*** Input records ***

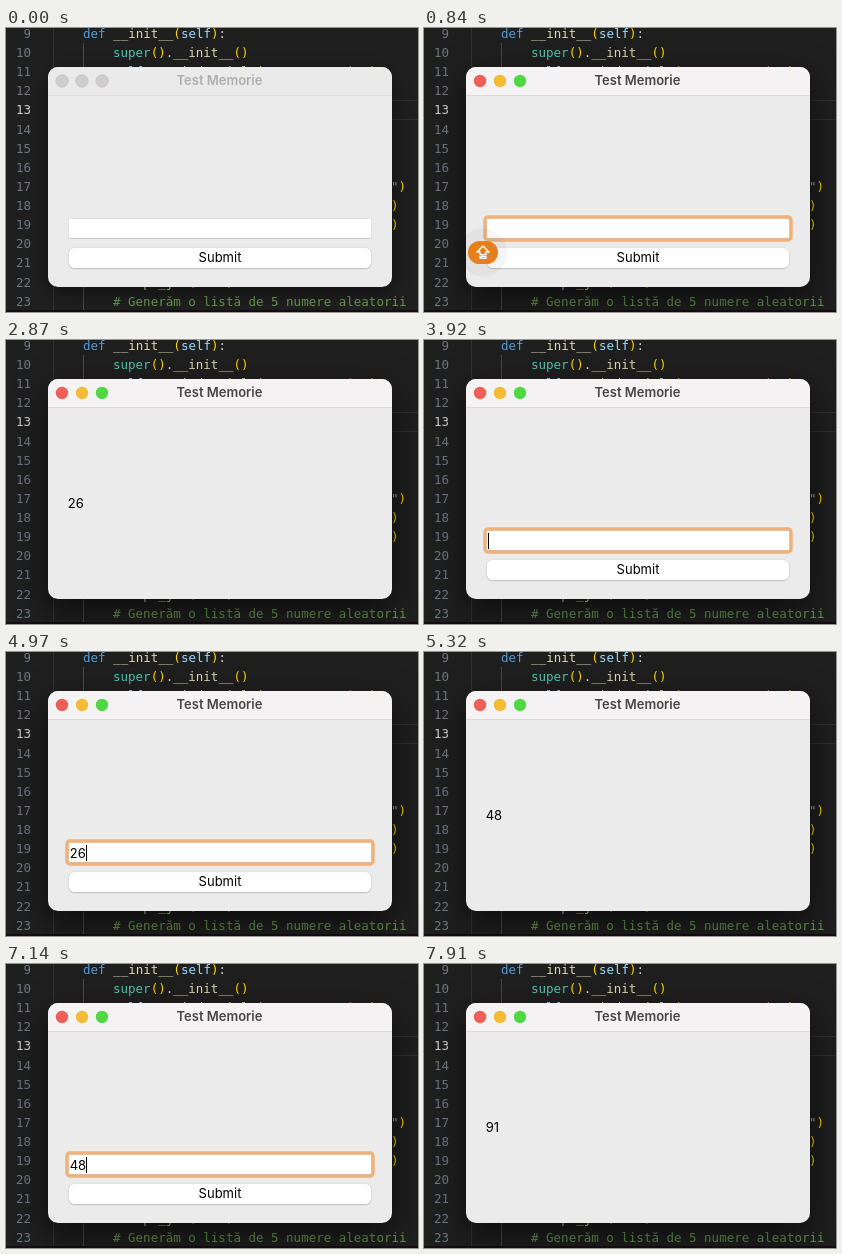
An HTML page with a canvas that plays this animation: 412x284 px, repeating every 8000 ms.

```html
<!DOCTYPE html>
<html lang="ro">
<head>
<meta charset="utf-8">
<title>Test Memorie</title>
<style>
  html, body { margin: 0; width: 100%; height: 100%; overflow: hidden; background: #1f1f1f; }
  canvas { display: block; width: 412px; height: 284px; }
</style>
</head>
<body>
<canvas id="stage"></canvas>
<script>
const W = 412, H = 284, LOOP = 8000, STEP = 70, BLINK = 560;
const CODE_FONT = '12.5px "DejaVu Sans Mono", monospace';
const UI_FONT = '13px Inter, sans-serif';
const TITLE_FONT = '600 13px Inter, sans-serif';
const CHAR = 7.53, LINE = 19.12;

const canvas = document.getElementById('stage');
const ctx = canvas.getContext('2d');
const dpr = window.devicePixelRatio || 1;
canvas.width = W * dpr;
canvas.height = H * dpr;
ctx.scale(dpr, dpr);

const KEY = '#569cd6', FN = '#dcdcaa', VAR = '#9cdcfe', CLS = '#4ec9b0',
      PAREN = '#ffd700', STR = '#ce9178', PLAIN = '#cccccc', NOTE = '#6a9955';

// line number, x, then [text, colour] tokens
const code = [
  [9, 77, ['def ', KEY], ['__init__', FN], ['(', PAREN], ['self', VAR], [')', PAREN], [':', PLAIN]],
  [10, 107, ['super', CLS], ['()', PAREN], ['.', PLAIN], ['__init__', FN], ['()', PAREN]],
  [11, 107, ['self', VAR], ['.', PLAIN], ['setWindowTitle', FN], ['(', PAREN], ['"Test Memorie"', STR], [')', PAREN]],
  [17, 385, ['"', STR], [')', PAREN]],
  [18, 385, [')', PAREN]],
  [19, 385, [')', PAREN]],
  [22, 77, ['def ', KEY], ['incepe_joc', FN], ['(', PAREN], ['self', VAR], [')', PAREN], [':', PLAIN]],
  [23, 107, ['# Generăm o listă de 5 numere aleatorii', NOTE]]
];

// caret: time from which the caret blinks
const scenes = [
  { at: 0, text: '', caret: 280 },
  { at: 1820, text: '9', caret: 1820 },
  { at: 1890, text: '97', caret: 1890 },
  { at: 2800, text: '97', caret: 1890, pressed: true },
  { at: 2870, label: '26' },
  { at: 3920, text: '', caret: 3920 },
  { at: 4830, text: '2', caret: 4830 },
  { at: 4970, text: '26', caret: 4970 },
  { at: 5180, text: '26', caret: 4970, pressed: true },
  { at: 5320, label: '48' },
  { at: 6370, text: '', caret: 6300 },
  { at: 7070, text: '4', caret: 7070 },
  { at: 7140, text: '48', caret: 7140 },
  { at: 7840, text: '48', caret: 7140, pressed: true },
  { at: 7910, label: '91' }
];

const clamp = v => Math.max(0, Math.min(1, v));

function rect(x, y, w, h, color) {
  ctx.fillStyle = color;
  ctx.fillRect(x, y, w, h);
}

function roundPath(x, y, w, h, r) {
  ctx.beginPath();
  ctx.roundRect(x, y, w, h, r);
}

function text(str, x, y, font, color, align = 'left') {
  ctx.font = font;
  ctx.fillStyle = color;
  ctx.textAlign = align;
  ctx.fillText(str, x, y);
}

function shadow(blur, dy, alpha) {
  ctx.shadowColor = `rgba(0,0,0,${alpha})`;
  ctx.shadowBlur = blur * dpr;
  ctx.shadowOffsetY = dy * dpr;
}

function drawEditor() {
  rect(0, 0, W, H, '#1f1f1f');
  rect(47, 0, 1, H, '#333333');
  rect(77, 15, 1, H, '#4b4b4b');
  rect(47, 72, W, 1, '#303030');
  rect(47, 91, W, 1, '#303030');
  const baseline = n => 10 + (n - 9) * LINE;
  for (let n = 9; n <= 23; n++)
    text(n, 25, baseline(n), CODE_FONT, n === 13 ? '#d0d0d0' : '#6e7681', 'right');
  for (const [n, start, ...tokens] of code) {
    let x = start;
    for (const [str, color] of tokens) {
      text(str, x, baseline(n), CODE_FONT, color);
      x += str.length * CHAR;
    }
  }
  rect(0, 282, W, 2, '#150d11');
}

function drawWindow(active) {
  ctx.save();
  if (active) shadow(34, 12, 0.6); else shadow(18, 6, 0.45);
  roundPath(42, 39, 344, 220, 10);
  ctx.fillStyle = '#ebebeb';
  ctx.fill();
  ctx.restore();

  roundPath(42, 39, 344, 28, [10, 10, 0, 0]);
  ctx.fillStyle = active ? '#f4f2f3' : '#ebeaea';
  ctx.fill();
  rect(42, 67, 344, 1, active ? '#d9d8d8' : '#dedddd');

  const lights = active ? ['#ee5f58', '#f3bc37', '#53d645'] : Array(3).fill('#cfcdce');
  lights.forEach((color, i) => {
    ctx.beginPath();
    ctx.arc(56 + i * 20, 53, 6.2, 0, 7);
    ctx.fillStyle = color;
    ctx.fill();
    if (!active) {
      ctx.strokeStyle = '#bfbdbe';
      ctx.lineWidth = 0.7;
      ctx.stroke();
    }
  });
  text('Test Memorie', 213.5, 57.4, TITLE_FONT, active ? '#464546' : '#afaeaf', 'center');
}

function drawForm(scene, time) {
  rect(62.5, 190.5, 303, 20, '#d3d3d3');
  rect(63, 191, 302, 19, '#ffffff');
  rect(63, 210, 302, 0.7, '#bcbcbc');

  const active = time >= 280;
  if (active) {
    const focus = clamp((time - 210) / 350), out = 1.5 + (1 - focus) * 12;
    roundPath(62.5 - out, 190.5 - out, 303 + 2 * out, 20 + 2 * out, 3);
    ctx.strokeStyle = `rgba(238,178,125,${focus})`;
    ctx.lineWidth = 3.5;
    ctx.stroke();
  }

  ctx.save();
  shadow(1.5, 0.6, 0.35);
  roundPath(63, 220, 302, 20, 5.5);
  ctx.fillStyle = scene.pressed ? '#f0f0f0' : '#ffffff';
  ctx.fill();
  ctx.restore();
  text('Submit', 214, 234.3, UI_FONT, '#000', 'center');

  text(scene.text, 63.7, 205.7, UI_FONT, '#000');
  const caretOn = active && Math.floor((time - scene.caret) / BLINK) % 2 === 0;
  if (caretOn) rect(Math.round(64 + ctx.measureText(scene.text).width), 193, 1, 16, '#000');
}

function drawBadge(cx, alpha) {
  const cy = 224.5;
  ctx.save();
  ctx.globalAlpha = alpha;
  ctx.beginPath();
  ctx.arc(cx, cy, 24, 0, 7);
  ctx.fillStyle = 'rgba(0,0,0,0.04)';
  ctx.fill();
  roundPath(cx - 15, cy - 11.5, 30, 23, 11.5);
  ctx.fillStyle = '#e5801d';
  ctx.fill();

  ctx.translate(cx, cy);
  ctx.strokeStyle = '#fff';
  ctx.lineWidth = 1.4;
  ctx.lineJoin = 'round';
  ctx.beginPath();
  ctx.moveTo(0, -6.5);
  for (const [x, y] of [[6, -0.5], [3, -0.5], [3, 2.2], [-3, 2.2], [-3, -0.5], [-6, -0.5]]) ctx.lineTo(x, y);
  ctx.closePath();
  ctx.stroke();
  ctx.strokeRect(-3, 4.1, 6, 1.8);
  ctx.restore();
}

function badgeAlpha(time) {
  if (time < 1820) return clamp((time - 280) / 280);
  if (time < 1890) return 0.5;
  if (time < 2450 || time >= 2870) return 0;
  return time < 2520 || time >= 2800 ? 0.5 : 1;
}

function draw(now) {
  const time = Math.floor((now % LOOP) / STEP) * STEP;
  const scene = scenes.findLast(s => s.at <= time);
  drawEditor();
  drawWindow(time >= 280);
  if (scene.label) text(scene.label, 61.7, 168, UI_FONT, '#000');
  else drawForm(scene, time);
  const alpha = badgeAlpha(time);
  if (alpha) drawBadge(time < 1890 ? 59 : 74, alpha);
}

const start = performance.now();
function tick() {
  draw(performance.now() - start);
  requestAnimationFrame(tick);
}
tick();
</script>
</body>
</html>
```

*** End of Input records ***

◆ Task to carry out ◆
Provide only the number of lines in the listing above that contain "roundPath".

◆ Answer to the problem ◆
6